Dataset —
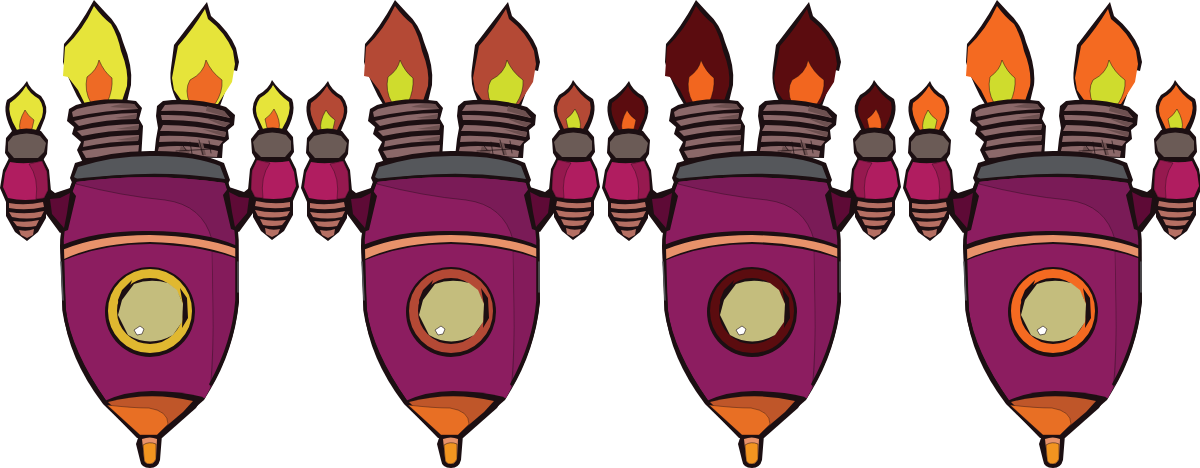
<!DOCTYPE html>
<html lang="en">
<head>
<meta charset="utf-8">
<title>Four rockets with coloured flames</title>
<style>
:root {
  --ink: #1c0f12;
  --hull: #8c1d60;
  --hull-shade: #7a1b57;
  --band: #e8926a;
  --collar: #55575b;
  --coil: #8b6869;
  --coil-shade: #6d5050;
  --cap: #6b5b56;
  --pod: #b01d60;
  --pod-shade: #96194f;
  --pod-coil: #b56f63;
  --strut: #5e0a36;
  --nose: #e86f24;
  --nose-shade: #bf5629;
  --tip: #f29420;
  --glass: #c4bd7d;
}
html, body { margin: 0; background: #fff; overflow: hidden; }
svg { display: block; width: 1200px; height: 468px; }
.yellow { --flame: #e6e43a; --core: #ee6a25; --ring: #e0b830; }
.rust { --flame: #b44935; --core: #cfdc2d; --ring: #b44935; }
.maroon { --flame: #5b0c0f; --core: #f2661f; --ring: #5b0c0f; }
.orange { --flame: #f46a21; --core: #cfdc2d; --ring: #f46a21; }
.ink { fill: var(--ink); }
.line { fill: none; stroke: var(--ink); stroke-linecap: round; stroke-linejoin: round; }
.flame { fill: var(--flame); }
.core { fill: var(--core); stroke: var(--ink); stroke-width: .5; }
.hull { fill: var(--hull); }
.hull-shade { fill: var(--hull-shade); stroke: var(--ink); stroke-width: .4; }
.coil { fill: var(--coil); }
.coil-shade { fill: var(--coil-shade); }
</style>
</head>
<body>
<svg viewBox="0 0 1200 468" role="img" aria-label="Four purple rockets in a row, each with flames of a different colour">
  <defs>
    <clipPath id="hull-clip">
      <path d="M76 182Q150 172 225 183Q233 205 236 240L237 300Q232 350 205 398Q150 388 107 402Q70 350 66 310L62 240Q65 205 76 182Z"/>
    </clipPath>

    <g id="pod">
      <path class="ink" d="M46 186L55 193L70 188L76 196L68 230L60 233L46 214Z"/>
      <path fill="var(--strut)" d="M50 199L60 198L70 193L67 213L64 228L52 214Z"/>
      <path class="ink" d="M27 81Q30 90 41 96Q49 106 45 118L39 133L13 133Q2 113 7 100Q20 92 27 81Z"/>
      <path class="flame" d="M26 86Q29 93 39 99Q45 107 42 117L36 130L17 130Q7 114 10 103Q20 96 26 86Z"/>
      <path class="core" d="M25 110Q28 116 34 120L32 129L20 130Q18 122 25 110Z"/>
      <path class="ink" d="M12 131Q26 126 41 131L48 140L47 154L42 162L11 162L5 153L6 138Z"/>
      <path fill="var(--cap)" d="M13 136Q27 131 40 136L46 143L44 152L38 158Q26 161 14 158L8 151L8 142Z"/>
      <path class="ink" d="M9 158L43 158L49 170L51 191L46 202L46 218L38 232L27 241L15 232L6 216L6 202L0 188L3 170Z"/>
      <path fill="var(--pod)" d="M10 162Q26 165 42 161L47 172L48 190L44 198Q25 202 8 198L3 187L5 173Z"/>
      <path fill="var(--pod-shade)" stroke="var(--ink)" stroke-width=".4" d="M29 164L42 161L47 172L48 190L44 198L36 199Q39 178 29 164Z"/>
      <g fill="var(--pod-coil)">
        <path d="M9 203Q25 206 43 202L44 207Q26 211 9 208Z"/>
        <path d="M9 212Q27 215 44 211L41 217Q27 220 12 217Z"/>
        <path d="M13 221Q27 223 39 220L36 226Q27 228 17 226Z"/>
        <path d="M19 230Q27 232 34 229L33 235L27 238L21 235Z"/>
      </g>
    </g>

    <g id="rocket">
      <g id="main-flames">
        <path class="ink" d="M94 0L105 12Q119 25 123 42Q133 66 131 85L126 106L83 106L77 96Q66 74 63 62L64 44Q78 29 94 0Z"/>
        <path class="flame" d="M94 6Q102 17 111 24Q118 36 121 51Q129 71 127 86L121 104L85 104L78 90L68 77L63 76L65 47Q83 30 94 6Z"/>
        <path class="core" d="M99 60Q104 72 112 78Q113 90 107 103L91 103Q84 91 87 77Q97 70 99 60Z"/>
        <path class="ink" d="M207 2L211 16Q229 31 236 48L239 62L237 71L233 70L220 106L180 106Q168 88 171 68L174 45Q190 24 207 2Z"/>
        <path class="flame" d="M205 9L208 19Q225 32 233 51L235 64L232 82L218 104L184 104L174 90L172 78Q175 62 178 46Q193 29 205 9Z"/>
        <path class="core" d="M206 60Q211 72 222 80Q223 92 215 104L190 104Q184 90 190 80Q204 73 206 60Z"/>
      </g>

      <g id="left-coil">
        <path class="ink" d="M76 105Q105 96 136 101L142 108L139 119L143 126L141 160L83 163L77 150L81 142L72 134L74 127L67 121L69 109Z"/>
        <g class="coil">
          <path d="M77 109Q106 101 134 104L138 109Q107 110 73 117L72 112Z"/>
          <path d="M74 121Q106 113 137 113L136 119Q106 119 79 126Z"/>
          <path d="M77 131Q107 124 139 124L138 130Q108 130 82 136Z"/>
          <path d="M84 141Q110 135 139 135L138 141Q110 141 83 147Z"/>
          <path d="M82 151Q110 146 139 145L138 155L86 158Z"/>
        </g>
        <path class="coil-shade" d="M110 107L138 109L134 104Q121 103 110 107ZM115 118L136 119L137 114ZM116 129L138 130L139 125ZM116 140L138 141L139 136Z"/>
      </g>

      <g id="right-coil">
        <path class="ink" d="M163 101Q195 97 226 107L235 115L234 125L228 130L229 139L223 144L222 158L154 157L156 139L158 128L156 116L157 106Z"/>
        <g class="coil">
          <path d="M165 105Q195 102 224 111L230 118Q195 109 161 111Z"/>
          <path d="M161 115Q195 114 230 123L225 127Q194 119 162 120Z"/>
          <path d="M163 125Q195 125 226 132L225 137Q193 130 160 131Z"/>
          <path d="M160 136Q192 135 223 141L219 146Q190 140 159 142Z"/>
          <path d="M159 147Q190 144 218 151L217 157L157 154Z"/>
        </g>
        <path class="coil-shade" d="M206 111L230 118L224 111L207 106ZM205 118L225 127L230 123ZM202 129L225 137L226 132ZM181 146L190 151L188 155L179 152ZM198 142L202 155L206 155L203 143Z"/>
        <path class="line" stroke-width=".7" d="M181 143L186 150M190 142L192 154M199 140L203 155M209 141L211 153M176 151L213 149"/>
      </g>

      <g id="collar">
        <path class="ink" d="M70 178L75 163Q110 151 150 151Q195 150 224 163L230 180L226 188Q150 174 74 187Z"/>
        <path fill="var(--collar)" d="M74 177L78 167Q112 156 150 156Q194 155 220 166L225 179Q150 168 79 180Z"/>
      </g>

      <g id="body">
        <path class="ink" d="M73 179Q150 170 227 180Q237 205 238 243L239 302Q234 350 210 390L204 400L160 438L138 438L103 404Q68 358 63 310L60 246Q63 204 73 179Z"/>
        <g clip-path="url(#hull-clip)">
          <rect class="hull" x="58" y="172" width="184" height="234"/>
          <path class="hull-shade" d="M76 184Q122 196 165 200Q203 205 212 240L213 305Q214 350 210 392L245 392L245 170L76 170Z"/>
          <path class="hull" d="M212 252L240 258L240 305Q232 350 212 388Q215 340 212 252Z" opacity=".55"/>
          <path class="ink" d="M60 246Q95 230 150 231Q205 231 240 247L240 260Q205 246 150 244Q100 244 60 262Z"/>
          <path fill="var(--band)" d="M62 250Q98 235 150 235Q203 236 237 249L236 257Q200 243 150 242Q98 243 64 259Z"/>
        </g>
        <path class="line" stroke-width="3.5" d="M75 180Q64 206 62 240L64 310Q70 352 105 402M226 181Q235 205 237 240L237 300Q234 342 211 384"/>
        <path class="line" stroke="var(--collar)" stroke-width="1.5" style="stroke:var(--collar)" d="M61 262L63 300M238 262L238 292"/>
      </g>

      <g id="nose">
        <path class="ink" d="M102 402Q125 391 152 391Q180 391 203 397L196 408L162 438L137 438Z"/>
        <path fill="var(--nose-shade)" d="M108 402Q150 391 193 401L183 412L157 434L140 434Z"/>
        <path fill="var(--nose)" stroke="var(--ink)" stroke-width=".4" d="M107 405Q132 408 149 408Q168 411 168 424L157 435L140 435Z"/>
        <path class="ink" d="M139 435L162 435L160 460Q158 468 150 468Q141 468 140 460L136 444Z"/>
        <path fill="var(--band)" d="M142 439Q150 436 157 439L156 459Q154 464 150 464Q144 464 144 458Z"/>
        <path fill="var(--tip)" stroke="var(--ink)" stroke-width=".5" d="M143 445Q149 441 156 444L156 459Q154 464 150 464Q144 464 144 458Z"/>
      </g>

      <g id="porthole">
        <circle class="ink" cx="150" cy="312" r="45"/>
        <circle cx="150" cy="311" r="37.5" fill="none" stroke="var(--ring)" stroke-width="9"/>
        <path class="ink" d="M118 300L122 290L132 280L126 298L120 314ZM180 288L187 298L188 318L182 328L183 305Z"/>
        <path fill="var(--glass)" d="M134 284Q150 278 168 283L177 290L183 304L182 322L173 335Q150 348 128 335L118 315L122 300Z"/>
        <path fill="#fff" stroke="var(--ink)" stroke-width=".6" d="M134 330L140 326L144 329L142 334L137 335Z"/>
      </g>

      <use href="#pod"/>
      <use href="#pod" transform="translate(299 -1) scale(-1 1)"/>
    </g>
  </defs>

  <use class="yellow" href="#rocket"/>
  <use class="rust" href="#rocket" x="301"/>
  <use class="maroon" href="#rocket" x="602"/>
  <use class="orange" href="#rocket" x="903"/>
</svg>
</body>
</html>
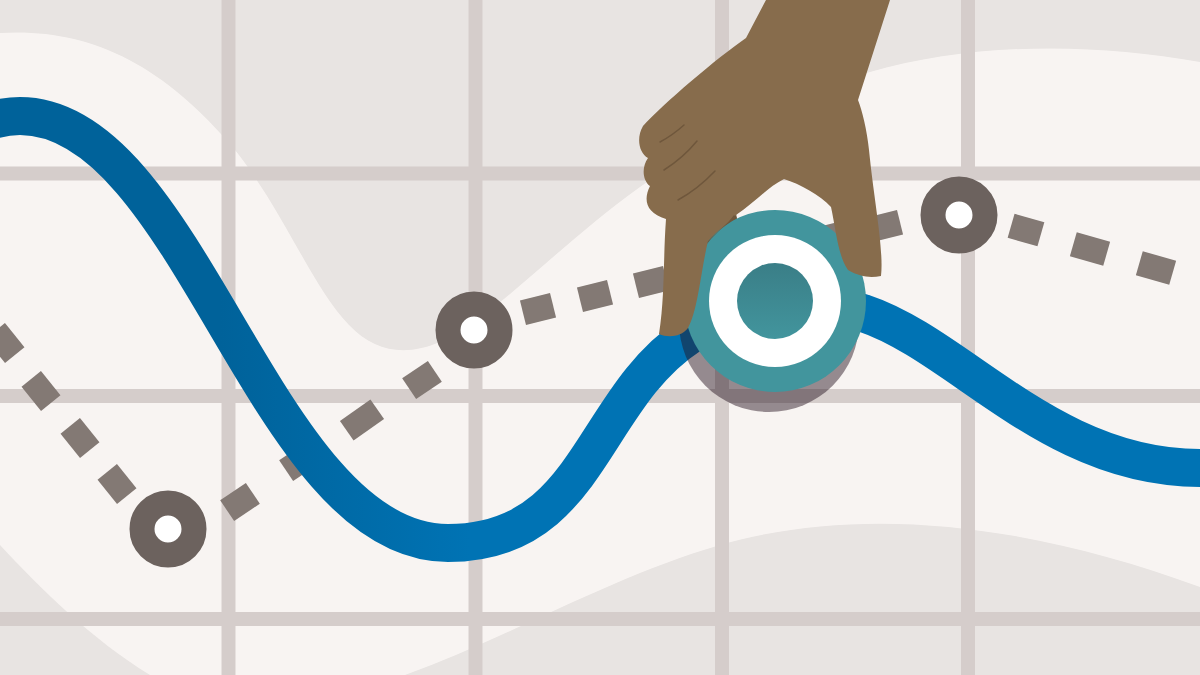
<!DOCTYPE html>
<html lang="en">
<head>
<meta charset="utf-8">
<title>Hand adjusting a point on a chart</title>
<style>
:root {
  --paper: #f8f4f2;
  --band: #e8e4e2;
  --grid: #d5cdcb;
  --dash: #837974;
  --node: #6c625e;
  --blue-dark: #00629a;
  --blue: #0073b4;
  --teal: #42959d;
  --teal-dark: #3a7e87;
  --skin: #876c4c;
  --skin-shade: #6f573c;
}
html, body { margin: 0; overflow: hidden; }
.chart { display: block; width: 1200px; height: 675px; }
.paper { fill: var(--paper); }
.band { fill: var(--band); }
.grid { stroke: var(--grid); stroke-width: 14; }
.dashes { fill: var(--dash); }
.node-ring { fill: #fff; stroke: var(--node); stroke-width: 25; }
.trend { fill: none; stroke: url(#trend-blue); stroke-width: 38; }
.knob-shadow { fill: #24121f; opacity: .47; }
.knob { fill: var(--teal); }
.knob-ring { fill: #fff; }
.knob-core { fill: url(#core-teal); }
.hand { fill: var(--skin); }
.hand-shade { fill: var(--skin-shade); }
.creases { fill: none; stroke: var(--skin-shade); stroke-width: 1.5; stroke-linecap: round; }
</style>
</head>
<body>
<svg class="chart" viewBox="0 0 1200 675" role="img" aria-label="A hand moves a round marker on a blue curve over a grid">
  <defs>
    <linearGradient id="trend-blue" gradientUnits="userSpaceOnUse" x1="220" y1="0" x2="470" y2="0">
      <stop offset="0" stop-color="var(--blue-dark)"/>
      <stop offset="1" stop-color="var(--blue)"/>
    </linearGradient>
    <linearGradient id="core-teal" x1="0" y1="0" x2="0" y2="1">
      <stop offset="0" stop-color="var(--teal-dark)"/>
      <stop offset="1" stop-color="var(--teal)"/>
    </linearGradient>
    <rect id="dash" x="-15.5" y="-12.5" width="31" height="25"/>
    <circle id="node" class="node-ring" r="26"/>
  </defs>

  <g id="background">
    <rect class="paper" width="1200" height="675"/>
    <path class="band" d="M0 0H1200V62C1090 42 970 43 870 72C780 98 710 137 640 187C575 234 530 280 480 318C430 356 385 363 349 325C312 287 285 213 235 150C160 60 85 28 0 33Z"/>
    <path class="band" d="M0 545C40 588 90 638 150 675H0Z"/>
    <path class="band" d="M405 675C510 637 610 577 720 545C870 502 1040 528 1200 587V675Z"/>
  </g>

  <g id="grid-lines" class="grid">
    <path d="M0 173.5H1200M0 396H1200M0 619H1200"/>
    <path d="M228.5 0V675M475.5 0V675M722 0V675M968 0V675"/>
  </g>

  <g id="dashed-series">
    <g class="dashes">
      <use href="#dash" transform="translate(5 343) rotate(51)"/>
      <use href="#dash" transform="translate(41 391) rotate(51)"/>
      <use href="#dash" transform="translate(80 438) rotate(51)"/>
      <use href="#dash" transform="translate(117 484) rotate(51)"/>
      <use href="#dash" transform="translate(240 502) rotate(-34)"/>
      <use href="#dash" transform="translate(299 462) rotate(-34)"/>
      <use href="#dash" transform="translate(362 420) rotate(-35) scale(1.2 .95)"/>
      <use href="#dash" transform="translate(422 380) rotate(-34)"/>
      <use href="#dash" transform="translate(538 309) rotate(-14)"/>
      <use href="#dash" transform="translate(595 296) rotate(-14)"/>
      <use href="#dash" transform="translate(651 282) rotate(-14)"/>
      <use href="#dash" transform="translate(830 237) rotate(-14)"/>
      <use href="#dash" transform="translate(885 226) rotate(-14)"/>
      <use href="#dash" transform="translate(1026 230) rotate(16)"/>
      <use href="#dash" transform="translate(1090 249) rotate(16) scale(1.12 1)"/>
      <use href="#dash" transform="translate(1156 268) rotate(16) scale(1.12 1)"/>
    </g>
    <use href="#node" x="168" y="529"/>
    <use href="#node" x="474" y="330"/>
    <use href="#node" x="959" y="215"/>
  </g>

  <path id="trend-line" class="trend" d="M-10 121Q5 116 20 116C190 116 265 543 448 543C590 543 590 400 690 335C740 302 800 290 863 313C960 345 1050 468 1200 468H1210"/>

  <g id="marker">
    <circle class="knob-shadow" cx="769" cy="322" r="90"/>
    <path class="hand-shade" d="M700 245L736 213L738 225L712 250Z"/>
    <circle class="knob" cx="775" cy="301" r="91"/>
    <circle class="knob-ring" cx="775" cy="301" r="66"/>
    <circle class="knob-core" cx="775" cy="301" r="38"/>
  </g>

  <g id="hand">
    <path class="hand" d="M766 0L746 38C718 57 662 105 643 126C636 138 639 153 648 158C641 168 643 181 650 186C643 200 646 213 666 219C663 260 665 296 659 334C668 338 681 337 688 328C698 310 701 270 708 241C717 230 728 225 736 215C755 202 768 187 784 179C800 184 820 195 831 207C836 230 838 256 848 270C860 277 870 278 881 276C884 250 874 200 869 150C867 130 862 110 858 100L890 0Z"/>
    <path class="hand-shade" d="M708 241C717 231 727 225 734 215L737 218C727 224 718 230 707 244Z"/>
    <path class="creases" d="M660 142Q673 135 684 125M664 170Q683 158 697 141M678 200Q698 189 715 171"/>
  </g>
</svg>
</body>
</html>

To do —
For every line above that includes the word "node", return the line.

Your solution —
  --node: #6c625e;
.node-ring { fill: #fff; stroke: var(--node); stroke-width: 25; }
    <circle id="node" class="node-ring" r="26"/>
    <use href="#node" x="168" y="529"/>
    <use href="#node" x="474" y="330"/>
    <use href="#node" x="959" y="215"/>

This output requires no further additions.